The study also found that "green" diesel made through the same process reduces CO2 emissions by 80%.
"This peer-reviewed analysis proves what we've known for a long time — that camelina is an ideal feedstock for renewable jet fuel," said Scott Johnson, president of Sustainable Oils. "The peer-review process demonstrates without a doubt the significant CO2 reductions that camelina-based jet fuel offers. Our airline and military partners can be even more confident about the benefits of using camelina-based fuels."
The research, in collaboration with UOP, a Honeywell company, was conducted at Michigan Tech University, a leading research university. The study was based on camelina grown in Montana and processed into biojet fuel using UOP hydroprocessing technology.

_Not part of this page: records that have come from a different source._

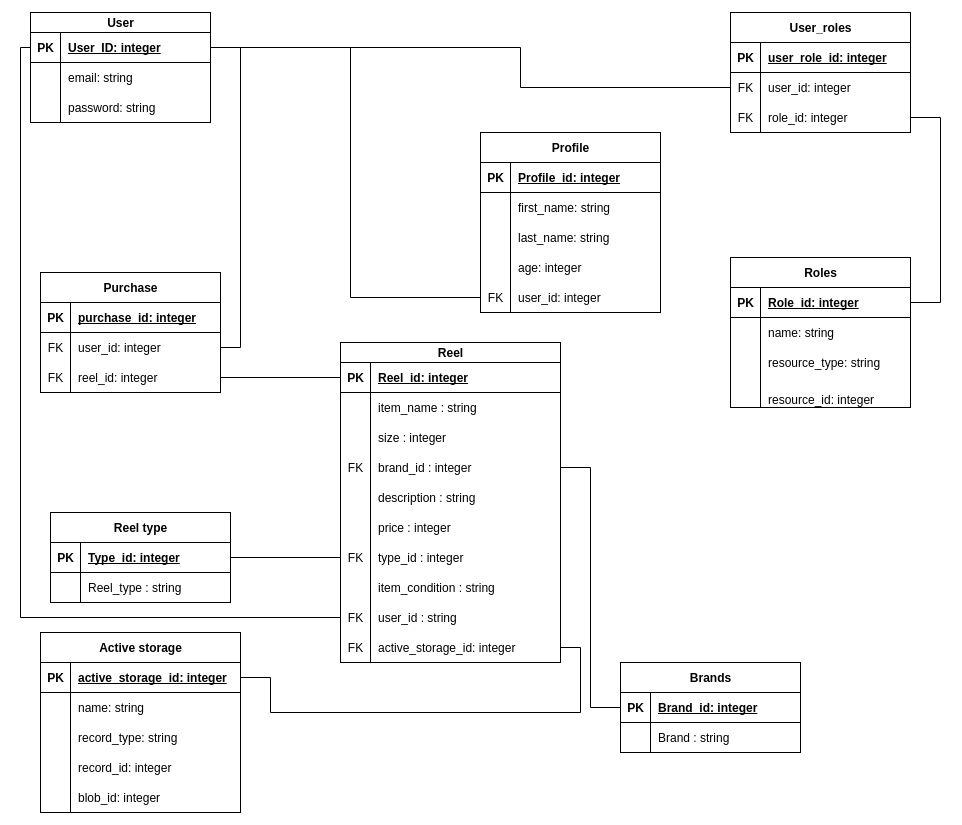
<!DOCTYPE html>
<html lang="en">
<head>
<meta charset="utf-8">
<title>Entity relationship diagram</title>
<style>
:root { --paper: #ffffff; --ink: #000000; --row: 30px; --key: 30px; }
* { box-sizing: border-box; margin: 0; padding: 0; }
html, body { width: 962px; height: 825px; overflow: hidden; background: var(--paper); }
.diagram { position: relative; width: 962px; height: 825px; overflow: hidden; color: var(--ink); font: 12px/14px "Liberation Sans", Helvetica, Arial, sans-serif; }
.relations { position: absolute; inset: 0; fill: none; stroke: var(--ink); stroke-width: 1; }
.entity { position: absolute; border: 1px solid var(--ink); border-bottom: 0; background: var(--paper); }
.entity h2 { display: flex; align-items: center; justify-content: center; height: var(--row); border-bottom: 1px solid var(--ink); font-size: 12px; line-height: 14px; font-weight: 700; }
.entity.compact h2 { height: 20px; }
.entity ul { list-style: none; }
.entity li { display: grid; grid-template-columns: var(--key) 1fr; height: var(--row); overflow: hidden; white-space: nowrap; }
.entity li > * { display: flex; align-items: center; }
.entity i { justify-content: center; border-right: 1px solid var(--ink); font-style: normal; }
.entity span { padding-left: 7px; }
.entity .primary { border-bottom: 1px solid var(--ink); font-weight: 700; }
.primary span { text-decoration: underline; text-decoration-skip-ink: none; }
.entity li:last-child { border-bottom: 1px solid var(--ink); }
.entity .low span { padding-top: 15px; }
#user { left: 30px; top: 12px; width: 181px; }
#user-roles { left: 730px; top: 12px; width: 181px; }
#profile { left: 480px; top: 132px; width: 181px; }
#roles { left: 730px; top: 257px; width: 181px; }
#purchase { left: 40px; top: 272px; width: 181px; }
#reel { left: 340px; top: 342px; width: 221px; }
#reel-type { left: 50px; top: 512px; width: 181px; }
#active-storage { left: 40px; top: 632px; width: 201px; }
#brands { left: 620px; top: 662px; width: 181px; }
</style>
</head>
<body>
<main class="diagram">
  <svg class="relations" width="962" height="825" viewBox="0 0 962 825" aria-hidden="true">
    <g transform="translate(.5 .5)">
      <path d="M210 47H520V87H730"/>
      <path d="M240 47V347H220"/>
      <path d="M350 47V297H480"/>
      <path d="M30 47H20V617H340"/>
      <path d="M910 117H940V302H910"/>
      <path d="M220 377H340"/>
      <path d="M230 557H340"/>
      <path d="M560 467H590V707H620"/>
      <path d="M240 677H270V712H580V647H560"/>
    </g>
  </svg>

  <section class="entity compact" id="user">
    <h2>User</h2>
    <ul>
      <li class="primary"><i>PK</i><span>User_ID: integer</span></li>
      <li><i></i><span>email: string</span></li>
      <li><i></i><span>password: string</span></li>
    </ul>
  </section>

  <section class="entity" id="user-roles">
    <h2>User_roles</h2>
    <ul>
      <li class="primary"><i>PK</i><span>user_role_id: integer</span></li>
      <li><i>FK</i><span>user_id: integer</span></li>
      <li><i>FK</i><span>role_id: integer</span></li>
    </ul>
  </section>

  <section class="entity" id="profile">
    <h2>Profile</h2>
    <ul>
      <li class="primary"><i>PK</i><span>Profile_id: integer</span></li>
      <li><i></i><span>first_name: string</span></li>
      <li><i></i><span>last_name: string</span></li>
      <li><i></i><span>age: integer</span></li>
      <li><i>FK</i><span>user_id: integer</span></li>
    </ul>
  </section>

  <section class="entity" id="roles">
    <h2>Roles</h2>
    <ul>
      <li class="primary"><i>PK</i><span>Role_id: integer</span></li>
      <li><i></i><span>name: string</span></li>
      <li><i></i><span>resource_type: string</span></li>
      <li class="low"><i></i><span>resource_id: integer</span></li>
    </ul>
  </section>

  <section class="entity" id="purchase">
    <h2>Purchase</h2>
    <ul>
      <li class="primary"><i>PK</i><span>purchase_id: integer</span></li>
      <li><i>FK</i><span>user_id: integer</span></li>
      <li><i>FK</i><span>reel_id: integer</span></li>
    </ul>
  </section>

  <section class="entity compact" id="reel">
    <h2>Reel</h2>
    <ul>
      <li class="primary"><i>PK</i><span>Reel_id: integer</span></li>
      <li><i></i><span>item_name : string</span></li>
      <li><i></i><span>size : integer</span></li>
      <li><i>FK</i><span>brand_id : integer</span></li>
      <li><i></i><span>description : string</span></li>
      <li><i></i><span>price : integer</span></li>
      <li><i>FK</i><span>type_id : integer</span></li>
      <li><i></i><span>item_condition : string</span></li>
      <li><i>FK</i><span>user_id : string</span></li>
      <li><i>FK</i><span>active_storage_id: integer</span></li>
    </ul>
  </section>

  <section class="entity" id="reel-type">
    <h2>Reel type</h2>
    <ul>
      <li class="primary"><i>PK</i><span>Type_id: integer</span></li>
      <li><i></i><span>Reel_type : string</span></li>
    </ul>
  </section>

  <section class="entity" id="active-storage">
    <h2>Active storage</h2>
    <ul>
      <li class="primary"><i>PK</i><span>active_storage_id: integer</span></li>
      <li><i></i><span>name: string</span></li>
      <li><i></i><span>record_type: string</span></li>
      <li><i></i><span>record_id: integer</span></li>
      <li><i></i><span>blob_id: integer</span></li>
    </ul>
  </section>

  <section class="entity" id="brands">
    <h2>Brands</h2>
    <ul>
      <li class="primary"><i>PK</i><span>Brand_id: integer</span></li>
      <li><i></i><span>Brand : string</span></li>
    </ul>
  </section>
</main>
</body>
</html>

Camelina-based biojet fuel is well-positioned, the company said, to be the renewable fuel of choice for airlines and the US military once the American Society for Testing and Materials (ASTM) approves a specification for renewable jet fuel, known as Hydrotreated Renewable Jet (HRJ). The standard is expected to be fully approved in 2011.